From the entries, copy every line that carries the string "floor".

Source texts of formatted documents
▼

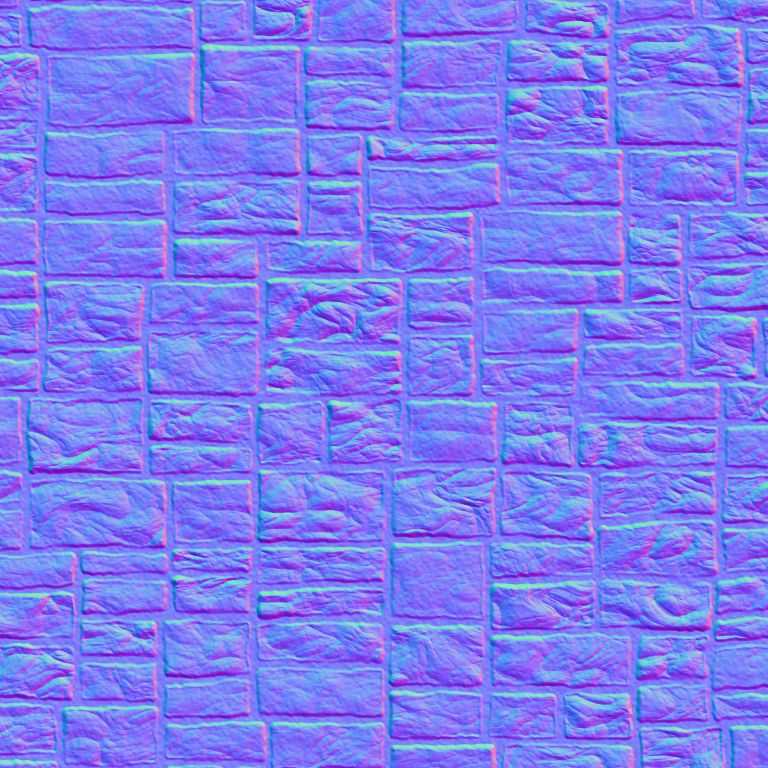
A Shadertoy shader for this texture map:

```glsl
// Tangent-space normal map of a wall of irregular, rough-hewn rectangular stones.

vec2 hash2(vec2 p) {
    vec3 q = fract(p.xyx * vec3(0.1031, 0.1030, 0.0973));
    q += dot(q, q.yzx + 33.33);
    return fract((q.xx + q.yz) * q.zy);
}

float noise(vec2 p) {
    vec2 i = floor(p), f = p - i;
    f = f * f * f * (f * (f * 6.0 - 15.0) + 10.0);
    return mix(mix(hash2(i).x, hash2(i + vec2(1, 0)).x, f.x),
               mix(hash2(i + vec2(0, 1)).x, hash2(i + vec2(1, 1)).x, f.x), f.y);
}

// Random point of a lattice cell; even cells carry a level seam through it, odd cells an upright one.
vec2 seam(vec2 cell) {
    return cell + 0.2 + 0.6 * hash2(cell + 17.0);
}

// Bounds and identity of the stone that contains p.
void findStone(vec2 p, out vec2 lo, out vec2 hi, out vec2 id) {
    vec2 grid = vec2(7.0, 9.0), g = p * grid, cell = floor(g);
    vec2 side = step(seam(cell), g);
    if (mod(cell.x + cell.y, 2.0) < 0.5)
        side.x = step(seam(cell + vec2(0.0, 2.0 * side.y - 1.0)).x, g.x);
    else
        side.y = step(seam(cell + vec2(2.0 * side.x - 1.0, 0.0)).y, g.y);

    // Four seams around the lattice corner enclose one block
    id = cell + side;
    vec2 ll = seam(id - 1.0), ur = seam(id);
    vec2 ul = seam(id - vec2(1, 0)), lr = seam(id - vec2(0, 1));
    bool even = mod(id.x + id.y, 2.0) < 0.5;
    lo = (even ? vec2(ul.x, ll.y) : vec2(ll.x, lr.y)) / grid;
    hi = (even ? vec2(lr.x, ur.y) : vec2(ur.x, ul.y)) / grid;

    // Split tall blocks into courses and long ones into shorter stones
    for (int i = 0; i < 2; i++) {
        vec2 r = hash2(id * 3.7 + float(i) * 11.0 + 5.0), size = hi - lo;
        vec2 cut = mix(lo, hi, 0.38 + 0.24 * r.y);
        if (size.y > mix(0.085, 0.12, r.x)) {
            if (p.y < cut.y) hi.y = cut.y;
            else { lo.y = cut.y; id += vec2(31.0, 57.0); }
        } else if (size.x > mix(0.17, 0.26, r.x)) {
            if (p.x < cut.x) hi.x = cut.x;
            else { lo.x = cut.x; id += vec2(73.0, 19.0); }
        }
    }
}

// Chiselled relief: creased noise, flaking mostly along the courses.
float chiselled(vec2 p) {
    p *= vec2(20.0, 33.0);
    p += 0.7 * vec2(noise(p * 0.8 + 3.0), noise(p * 0.8 + 41.0));
    float sum = 0.0, gain = 1.0;
    for (int i = 0; i < 4; i++) {
        sum += gain * abs(2.0 * noise(p) - 0.9);
        p = mat2(1.6, 1.2, -1.2, 1.6) * p + 7.3;
        gain *= 0.41;
    }
    return sum;
}

float wallHeight(vec2 p) {
    // Gently uneven courses
    vec2 q = p + 0.009 * (vec2(noise(p * 9.0), noise(p * 9.0 + 50.0)) - 0.5);
    vec2 lo, hi, id;
    findStone(q, lo, hi, id);
    vec2 rnd = hash2(id + 101.0), tilt = hash2(id + 203.0) - 0.5;

    // Distance inward from the ragged, rounded outline
    vec2 b = abs(q - 0.5 * (lo + hi)) - 0.5 * (hi - lo) + 0.010;
    float inside = 0.007 - length(max(b, 0.0)) - min(max(b.x, b.y), 0.0);
    inside += 0.004 * (noise(p * 40.0) - 0.5) + 0.002 * (noise(p * 140.0) - 0.5);

    // Stone face: chipped bevel, slight dome, tilt and chisel marks
    float chip = mix(0.4, 1.3, noise(p * 28.0 + 70.0));
    float height = 0.0032 * chip * smoothstep(0.0, 0.005, inside)
                 + 0.0016 * smoothstep(0.0, 0.025, inside);
    float rough = mix(0.0022, 0.0078, rnd.x);
    height += smoothstep(0.0, 0.008, inside)
            * (rough * (chiselled(p + rnd * 9.0) - 0.7)
               + dot(tilt * vec2(0.08, 0.16), q - 0.5 * (lo + hi)));

    // Sandy grain over stone and mortar
    return height + 0.0006 * noise(p * 230.0) + 0.0009 * noise(p * 85.0 + 9.0);
}

void mainImage(out vec4 fragColor, in vec2 fragCoord) {
    vec2 p = fragCoord / iResolution.xy;
    vec2 e = vec2(0.0009, 0.0);
    vec2 slope = vec2(wallHeight(p + e.xy) - wallHeight(p - e.xy),
                      wallHeight(p + e.yx) - wallHeight(p - e.yx)) / (2.0 * e.x);
    vec3 normal = normalize(vec3(-slope * vec2(1.1, 1.3), 1.0));
    fragColor = vec4(0.49 + 0.49 * normal, 1.0);
}
```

▲

• Reply:
    vec2 i = floor(p), f = p - i;
    vec2 grid = vec2(7.0, 9.0), g = p * grid, cell = floor(g);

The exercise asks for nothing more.